This is how much the Blackmagic Pocket Cinema Camera 4K can really cost you
The Blackmagic Pocket Cinema Camera 4K sounded like something of a unicorn when it was first announced. 12-bit 4K RAW video for less than $1,300? It was truly unbelievable. But since its release last September, it’s proven to be very real a very capable camera. It pretty much has no competition at this price point if video is your focus.
But is it really just $1,300? Is that all you have to buy? Well, no. In this video, Lewis McGregor talks about all the addons you’ll likely have to buy to really make it usable, and how much all that extra stuff costs.
You don’t have to buy all these extras, and which you’ll want to get will depend on what you already have. But at the very least you’ll need to buy a lens and probably some form of storage in order to be able to shoot anything with it at all, assuming you don’t already own anything compatible.
Folks coming from Panasonic will likely already have Micro Four Thirds lenses, but if not, you’re probably looking at the Panasonic 12-35mm f/2.8 Vario II Power OIS, which runs right around another $1,000. You could use Canon EF lenses, but then you’re looking at around $650 for a Metabones Speed Booster if you want any kind of quality. Personally, I’ve been using Nikon lenses and the Viltrox focal length reducer with the Pocket 4K. It doesn’t have autofocus, but who needs that?
When it comes to storage, you might already have some UHS-II SD cards, but given the high bitrates of 12-bit RAW footage, you’ll probably need to buy more storage, and almost certainly larger. 256GB is the minimum recommended, given that you could be saving out at a rate of around 1GB every 10 seconds. An Angelbird 256GB CFast card is around $330. You could go with an SSD, though. The 500GB Samsung T5 SSD costs a mere $90 by comparison.
But to do anything with it other than sit it on a tripod, there a few other items you might need to buy, too, as Lewis mentions.
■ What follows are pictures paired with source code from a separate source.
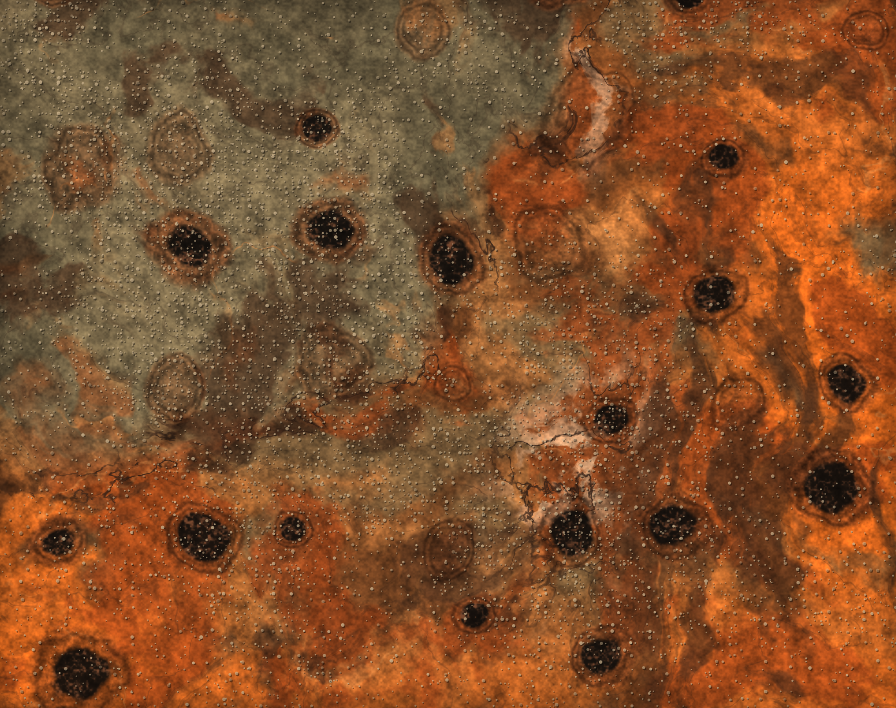
A WebGL 2 fragment shader for this texture:

```glsl
#version 300 es
precision highp float;
// Rusted metal plate: olive patina, orange corrosion, dark ringed pits and sandy grit.
uniform vec2 u_resolution;
out vec4 fragColor;

float hash(vec2 p) {
  return fract(sin(dot(p, vec2(127.1, 311.7))) * 43758.5453);
}

float noise(vec2 p) {
  vec2 i = floor(p), f = fract(p);
  f = f * f * (3.0 - 2.0 * f);
  return mix(mix(hash(i), hash(i + vec2(1, 0)), f.x),
             mix(hash(i + vec2(0, 1)), hash(i + vec2(1, 1)), f.x), f.y);
}

float fbm(vec2 p) {
  float sum = 0.0, amp = 0.5;
  for (int i = 0; i < 6; i++) {
    sum += amp * noise(p);
    p = mat2(1.6, 1.2, -1.2, 1.6) * p + 7.3;
    amp *= 0.52;
  }
  return sum;
}

// Thin line along the middle contour of a noise field
float vein(vec2 p, float width) {
  return 1.0 - smoothstep(0.0, width, abs(fbm(p) - 0.5));
}

// Soft elliptical region, 1 at the centre
float region(vec2 p, vec2 centre, vec2 size) {
  return 1.0 - smoothstep(0.2, 1.0, length((p - centre) / size));
}

// Round stains with growth rings, some with a black crusty core
vec3 addPits(vec3 col, vec2 p, float grain) {
  vec2 cell = floor(p / 0.18);
  float wobble = fbm(p * 16.0) - 0.5;
  for (int j = -1; j <= 1; j++)
    for (int i = -1; i <= 1; i++) {
      vec2 id = cell + vec2(i, j);
      if (hash(id + 9.4) < 0.3) continue;
      vec2 centre = (id + 0.2 + 0.6 * vec2(hash(id + 1.7), hash(id + 5.2))) * 0.18;
      float radius = mix(0.02, 0.048, hash(id + 3.1));
      float kind = hash(id + 12.6);
      float d = length((p - centre) * vec2(1.0, 0.9 + 0.25 * kind)) / radius + wobble * 0.9;
      float stain = 1.0 - smoothstep(1.25, 1.55, d);
      float rings = 0.5 + 0.5 * sin(d * 17.0 + wobble * 9.0);
      col = mix(col, vec3(0.46, 0.23, 0.11) * (0.5 + grain), stain * (0.25 + 0.4 * kind));
      col *= 1.0 - 0.3 * stain * rings * smoothstep(0.5, 1.1, d);
      float core = (1.0 - smoothstep(0.72, 0.92, d)) * smoothstep(0.42, 0.5, kind);
      vec3 crust = mix(vec3(0.07, 0.06, 0.05), vec3(0.34, 0.21, 0.14), smoothstep(0.45, 0.8, grain));
      col = mix(col, crust, core * 0.92);
    }
  return col;
}

// Scattered pale grains with a small shadow
vec3 addGrit(vec3 col, vec2 p, float scale, float amount) {
  vec2 id = floor(p * scale);
  vec2 offset = fract(p * scale) - 0.3 - 0.4 * vec2(hash(id), hash(id + 4.7));
  float soft = scale / u_resolution.y;
  float size = mix(0.12, 0.3, hash(id + 2.9));
  float present = step(1.0 - amount, hash(id + 8.3));
  float shade = 1.0 - smoothstep(size - soft * 0.5, size + soft * 0.5, length(offset + vec2(-0.15, 0.2)));
  float dot1 = 1.0 - smoothstep(size - soft * 0.5, size + soft * 0.5, length(offset));
  col *= 1.0 - 0.4 * shade * present;
  return mix(col, vec3(0.82, 0.72, 0.57), dot1 * present * (0.35 + 0.45 * hash(id + 6.1)));
}

void main() {
  vec2 p = gl_FragCoord.xy / u_resolution.y;
  vec2 warp = vec2(fbm(p * 4.0 + 2.0), fbm(p * 4.0 + 31.0)) - 0.5;
  vec2 q = p + 0.22 * warp;
  float broad = fbm(q * 5.0);
  float blotch = fbm(q * 13.0 + 17.0);
  float fine = fbm(p * 55.0);
  float grain = noise(p * 210.0) * 0.6 + noise(p * 390.0) * 0.4;

  // Patina at the upper left, hot rust at the right and along the bottom
  float border = q.y - 0.37 - 0.9 * pow(max(q.x, 0.0), 2.5) + (blotch - 0.5) * 0.25;
  float patina = smoothstep(-0.05, 0.08, border);
  float heat = region(q, vec2(1.2, 0.38), vec2(0.42, 0.5))
             + 0.8 * region(q, vec2(0.0, 0.2), vec2(0.6, 0.28))
             + 0.6 * region(q, vec2(1.12, 0.8), vec2(0.35, 0.35))
             + 0.7 * (1.0 - smoothstep(0.0, 0.16, q.y));

  // Base colours
  vec3 col = mix(vec3(0.45, 0.26, 0.13), vec3(0.70, 0.44, 0.23), smoothstep(0.38, 0.66, blotch));
  col = mix(col, vec3(0.46, 0.37, 0.24), 0.75 * smoothstep(0.46, 0.6, broad));
  col = mix(col, vec3(0.88, 0.41, 0.12), clamp(heat, 0.0, 1.0) * smoothstep(0.28, 0.56, blotch + 0.1 * heat));
  col = mix(col, vec3(0.60, 0.25, 0.09), 0.7 * smoothstep(0.52, 0.64, fbm(q * 9.0 + 53.0)));
  vec3 olive = mix(vec3(0.39, 0.35, 0.25), vec3(0.51, 0.44, 0.31), smoothstep(0.3, 0.7, broad));
  col = mix(col, olive, patina * (0.95 - 0.5 * smoothstep(0.56, 0.7, blotch)));

  // Pale flaking crust and light threads
  float flaky = region(q, vec2(0.78, 0.3), vec2(0.18, 0.24)) + region(q, vec2(0.88, 0.9), vec2(0.06, 0.16));
  col = mix(col, vec3(0.80, 0.60, 0.44), flaky * smoothstep(0.5, 0.62, fbm(q * 24.0 + 5.0)));
  col = mix(col, vec3(0.83, 0.52, 0.27), 0.5 * vein(q * 3.5 + 40.0, 0.012) * smoothstep(0.45, 0.6, blotch));

  // Dark crust along the patina border, cracks and vertical streaks
  float seam = 1.0 - smoothstep(0.0, 0.06, abs(border + 0.02));
  float crackZone = clamp(0.25 + seam + flaky, 0.0, 1.0);
  col = mix(col, vec3(0.17, 0.11, 0.08), 0.8 * crackZone * vein(q * 15.0 + 70.0, 0.035));
  col = mix(col, vec3(0.22, 0.13, 0.08), 0.75 * seam * smoothstep(0.5, 0.62, fbm(p * 22.0 + 9.0)));
  float streak = smoothstep(0.56, 0.66, fbm(q * vec2(13.0, 3.5) + 21.0)) * smoothstep(0.8, 0.95, p.x);
  col = mix(col, vec3(0.25, 0.16, 0.10), 0.7 * streak);
  col = mix(col, vec3(0.26, 0.16, 0.10), 0.6 * smoothstep(0.6, 0.7, fbm(q * 10.0 + 88.0)));

  col = addPits(col, p + 0.03 * warp, grain * 0.6 + fine * 0.4);

  // Fine texture, grit and shaded rim
  col *= 0.42 + 0.72 * fine + 0.42 * grain;
  float sandy = 0.10 + 0.22 * (1.0 - clamp(heat, 0.0, 1.0)) * smoothstep(0.35, 0.6, broad);
  col = addGrit(col, p, 115.0, sandy);
  col = addGrit(col, p + 3.7, 190.0, sandy * 0.9);
  vec2 rim = min(p, vec2(u_resolution.x / u_resolution.y, 1.0) - p);
  col *= mix(0.72, 1.0, smoothstep(0.0, 0.08, min(rim.x, rim.y) + 0.03));
  fragColor = vec4(clamp(col, 0.0, 1.0), 1.0);
}
```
You’ll want some form of a cage, as there aren’t really any attachment points on the Pocket 4K for accessories like lights or microphones. And, no, the 1/4-20″ socket on top of the camera doesn’t count. You really don’t want to be screwing a whole lot of weight into that. So, a SmallRig or Tilta cage it is for another $80-100.
Then for that cage, you’ll want a top handle ($20-80), possibly an SSD holder ($25) if you decided to go the Samsung T5 route for storage. You’ll want to get a bunch of spare LP-E6 batteries, too ($61 each for genuine, $12 each for cheap 3rd party), or some other form of power source. Lewis recommends V-Mount batteries in his video, but I’ve been using the Pocket 4K for the past few weeks and I decided to go the Sony NP-F and LP-E6 dummy battery route. It works rather well, and is less expensive (and less heavy) than V-Mount.
That’s pretty much the basics you’ll need for going handheld. The camera, lens, storage, power, cage and handle. It doesn’t sound like a lot, but this can basically double the cost of the camera itself. Exactly how much it’ll cost depends on which route you go for lenses, power and how good a deal you might find on certain items.
But this isn’t a crazy, money-no-object, wishlist of extras for the Pocket 4K. It’s the bare basics.
also doesn’t include things like gimbals, shoulder rigs, ND filters, or even audio gear – the internal mics are decent, sure, but they can’t work miracles. And it doesn’t include the amount of portable storage you might need to have on hand if you go away shooting somewhere for a few days and need to unload cards or that Samsung SSD. And you can double that portable storage capacity if you want to have backups.
Getting into filmmaking isn’t cheap. It can very quickly get very expensive. How quickly really depends on you, but ultimately, if you stick with it, you’ll spend it eventually. A lens or two here and there, a new gimbal, a fancy motorised slider, oh, and a travel slider, a couple of substantial tripods to put them on, a shotgun mic, and wait, you need wireless lavs, too, and a field recorder, and noise-cancelling headphones, and etc.
Like I said, it adds up.
Personally, I think it’s worth every penny.
[via No Film School]
John Aldred is a photographer with over 20 years of experience in the portrait and commercial worlds. He is based in Scotland and has been an early adopter – and occasional beta tester – of almost every digital imaging technology in that time. As well as his creative visual work, John uses 3D printing, electronics and programming to create his own photography and filmmaking tools and consults for a number of brands across the industry.